Of course, there are other great writers that immediately come to mind as American superstars, and many jaws would be open in astonishment in reading my list due to their absence from it… I’m thinking of the work of Henry James, James Fennimore Cooper, Ernest Hemingway, Edgar Allen Poe, Henry Adams, Edith Wharton, Ralph Ellison, Booker T. Washington, T. S. Eliot, Henry David Thoreau, Willa Cather, Abraham Lincoln, Stephen Crane, Upton Sinclair, F. Scott Fitzgerald, Jack Kerouac, Theodore Dreiser, Ayn Rand, Oliver Wendell Holmes, Thorton Wilder or Eugene O’Neill. And yes, it is very hard to imagine American lit without any of them… but somehow to me, these don’t seem like the pillars that, if removed, would cause the entire structure to collapse…

When considering the modern era (as the New York Times was), there are other writers that enter the conversation too, whose work certainly cannot be ignored. There are obvious choices, like Morrison, Saul Bellow, John Updike, Cormac McCarthy, Don De Lillo, Philip Roth and Thomas Pyncheon. But then there are less obvious, but equally worthy, ones, such as Thomas Wolfe, Walker Percy, Stephen Wright, or Raymond Carver. And poets ought not to be ignored either… the work of Emily Dickinson, Robert Lowell, Robert Frost, Henry Wadsworth Longfellow, Langston Hughes, William Carlos Williams and Richard Wilbur have made an indelible mark on American letters as well.

What about you? Which writers and works would be on YOUR list? Any article or event that keeps the conversation about, and the reading of, American literature going is worth noting, even celebrating. So hats off to Tanenhaus, A.O. Scott, the New York Times Book Review and its contributors for this interesting project.

May the reading never cease… and may Americans keep rising to their potential as true and unique voices of artistic freedom and integrity, in a world that is ever in need of such shining beacons to guide it along its harried and haunted voyage.

2 comments:

Aura McKnightly said...

I'd put John Irving's name in there for discussion. And Kurt Vonegett (sp?) too.

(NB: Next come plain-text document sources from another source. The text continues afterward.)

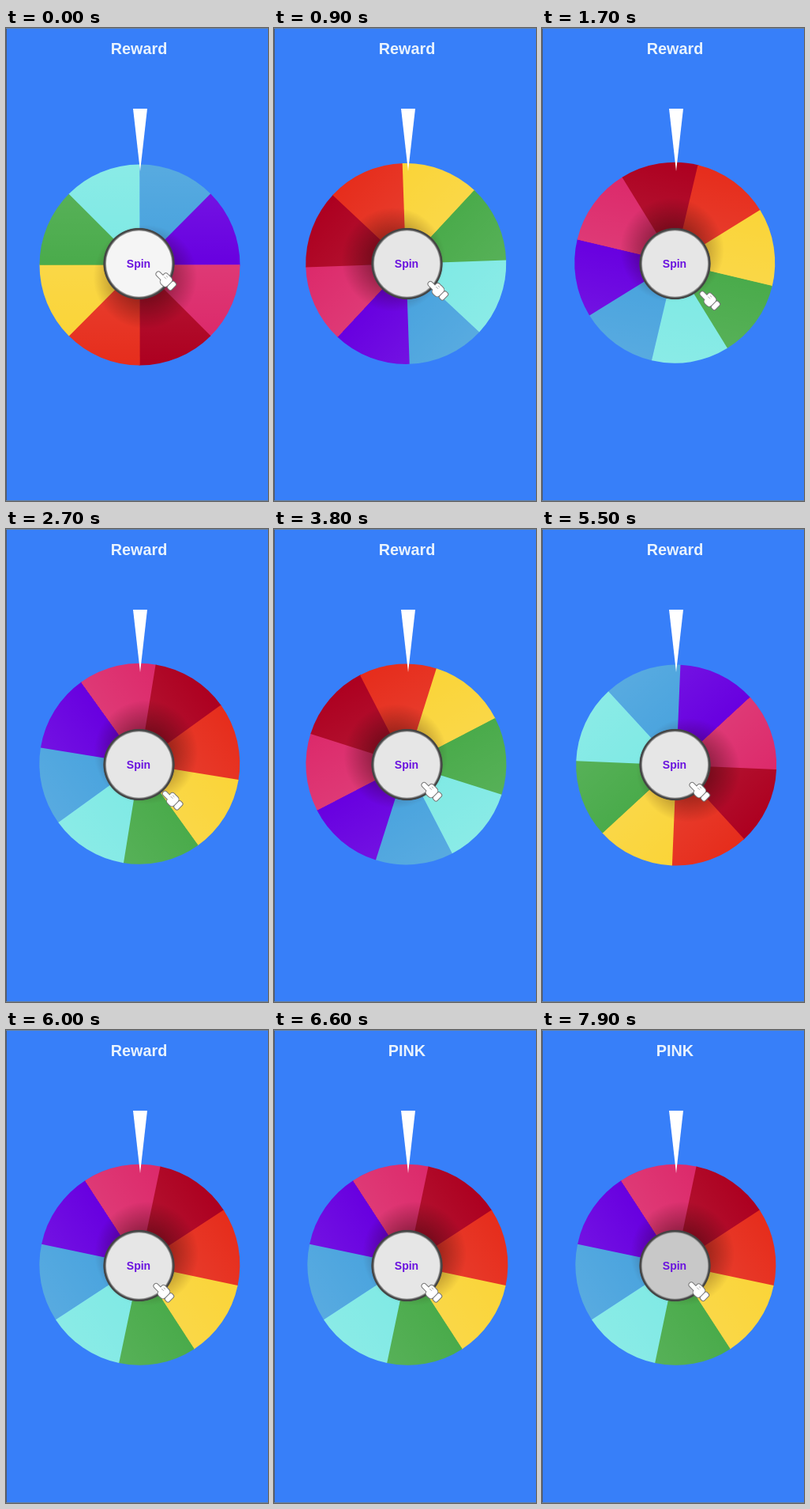
Recreate the animation shown at these times as an HTML page with a canvas. Size 332 by 598 pixels, loop 8 s.

```html
<!DOCTYPE html>
<html lang="en">
<head>
<meta charset="utf-8">
<title>Spin wheel</title>
<style>
html, body { margin: 0; width: 100%; height: 100%; overflow: hidden; background: #377ff9; }
canvas { display: block; }
</style>
</head>
<body>
<canvas id="stage" width="332" height="598"></canvas>
<script>
const ctx = document.getElementById('stage').getContext('2d');
const LOOP = 8000, TAU = Math.PI * 2, RADIUS = 127;
const PIVOT = { x: 168.7, y: 298.2 };
const COLORS = ['#45a1dd', '#6800e0', '#db2366', '#ad0020', '#e62d1c', '#fad332', '#4aab4b', '#7de9e4'];

// Square root of the degrees left to turn: near linear in time means constant braking.
const SPIN = [[750, 101.01], [1700, 82.46], [3800, 41.44], [4500, 28.21], [5500, 8.99], [5968, 0]];
const STOP_ANGLE = -123.1;
const HAND_X = [[500, 190], [1300, 200], [2600, 200], [3400, 187], [7200, 187], [7700, 186]];
const HAND_Y = [[500, 308], [1300, 333], [2600, 333], [3400, 320.5], [7200, 320.5], [7700, 319]];
const SHADE = [[600, 245], [650, 200], [740, 200], [840, 230], [7750, 230], [7850, 200]];

function track(keys, t) {
  if (t <= keys[0][0]) return keys[0][1];
  for (let i = 1; i < keys.length; i++) {
    const [t0, a] = keys[i - 1], [t1, b] = keys[i];
    if (t < t1) return a + (b - a) * (t - t0) / (t1 - t0);
  }
  return keys[keys.length - 1][1];
}

function disc(x, y, r, fill) {
  ctx.beginPath();
  ctx.arc(x, y, r, 0, TAU);
  ctx.fillStyle = fill;
  ctx.fill();
}

function label(text, x, y, size, color) {
  ctx.font = `bold ${size}px "Liberation Sans", Arial, sans-serif`;
  ctx.textAlign = 'center';
  ctx.fillStyle = color;
  ctx.fillText(text, x, y);
}

function gradient(g, stops) {
  stops.forEach(([at, color]) => g.addColorStop(at, color));
  return g;
}

function drawWheel(degrees) {
  ctx.save();
  ctx.translate(PIVOT.x, PIVOT.y);
  ctx.rotate(degrees * Math.PI / 180);
  ctx.translate(0.8, 1.3); // the disc sits slightly off its pivot
  COLORS.forEach((color, i) => {
    const start = i * TAU / 8 - TAU / 4;
    ctx.beginPath();
    ctx.moveTo(0, 0);
    ctx.arc(0, 0, RADIUS, start, start + TAU / 8 + (i < 7 ? 0.01 : 0));
    ctx.fillStyle = color;
    ctx.fill();
  });
  const light = 'rgba(255,255,255,.1)', clear = 'rgba(255,255,255,0)';
  disc(0, 0, RADIUS, gradient(ctx.createLinearGradient(0, -RADIUS, 0, RADIUS),
    [[0, light], [0.5, clear], [0.5, light], [1, clear]]));
  disc(7, 15, 66, gradient(ctx.createRadialGradient(7, 15, 28, 7, 15, 66),
    [[0, 'rgba(40,0,0,.4)'], [1, 'rgba(40,0,0,0)']]));
  ctx.restore();
}

function drawPointer() {
  ctx.beginPath();
  ctx.moveTo(161, 102);
  ctx.lineTo(179, 102);
  ctx.lineTo(170, 181);
  ctx.fillStyle = '#fff';
  ctx.fill();
}

function drawButton(shade) {
  const x = 168.5, y = 298;
  disc(x, y, 45.5, gradient(ctx.createRadialGradient(x, y, 40, x, y, 45.5),
    [[0, '#ddd'], [0.35, '#999'], [0.6, '#444'], [0.85, '#444'], [1, 'rgba(60,60,60,.2)']]));
  disc(x, y, 41.5, `rgb(${shade},${shade},${shade})`);
  label('Spin', 168, 303, 14, '#6a12df');
}

function drawHand(x, y) {
  ctx.save();
  ctx.translate(x + 2, y + 2);
  ctx.rotate(-TAU / 8);
  const shape = new Path2D();
  shape.roundRect(-2.7, -1, 5.4, 15, 2.7);
  shape.roundRect(-6, 9, 14, 11, 4);
  shape.roundRect(1.5, 7, 6.5, 7, 3);
  shape.roundRect(-4, 21, 11, 6, 2);
  ctx.strokeStyle = '#777';
  ctx.lineWidth = 2;
  ctx.stroke(shape);
  ctx.fillStyle = '#fff';
  ctx.fill(shape);
  ctx.beginPath();
  ctx.moveTo(2.6, 9);
  ctx.lineTo(2.6, 13);
  ctx.moveTo(5.4, 10);
  ctx.lineTo(5.4, 13);
  ctx.strokeStyle = '#999';
  ctx.lineWidth = 0.8;
  ctx.stroke();
  ctx.restore();
}

function draw(t) {
  ctx.fillStyle = '#377ff9';
  ctx.fillRect(0, 0, 332, 598);
  ctx.fillStyle = '#4d5a70';
  ctx.fillRect(0, 0, 1, 598);
  ctx.fillStyle = '#67809f';
  ctx.fillRect(0, 0, 332, 1);
  ctx.fillRect(0, 597, 332, 1);

  label(t < 6450 ? 'Reward' : 'PINK', 168.5, 33, 19.8, '#e9f3fd');
  drawWheel(STOP_ANGLE + track(SPIN, t) ** 2);
  drawPointer();
  drawButton(Math.round(track(SHADE, t)));
  drawHand(track(HAND_X, t), track(HAND_Y, t));
}

const began = performance.now();
function tick() {
  draw((performance.now() - began) % LOOP);
  requestAnimationFrame(tick);
}
tick();
</script>
</body>
</html>
```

And this might seem like blaspheme, but as far as shaping the fabric of what America reads and in some instances giving an idea of small town life, you could throw Stephen King in there just for sheer discussion. I mean, if you're talking the past 25 years...

But, I'll let the experts do their work...

Duke Altum said...

See what I mean about the "debate"? :)

Actually those are all good suggestions Aura, and one could definitely make a case for including them. They're not particularly high on my personal list, although Vonnegut probably should have been mentioned in my list of modern greats... 'Slaughterhouse Five' is a very powerful book.

And when it comes to writers having an impact on the American literary scene over the course of the past 25 years, King's name is going to come up... although whether his stuff should be considered "literature" at all is definitely worth questioning. Saying that doesn't take away from his talent however, nor his track record of success (obviously!).

Thanks for ringing in... that was the whole point of this post! You've already added valuably to the conversation...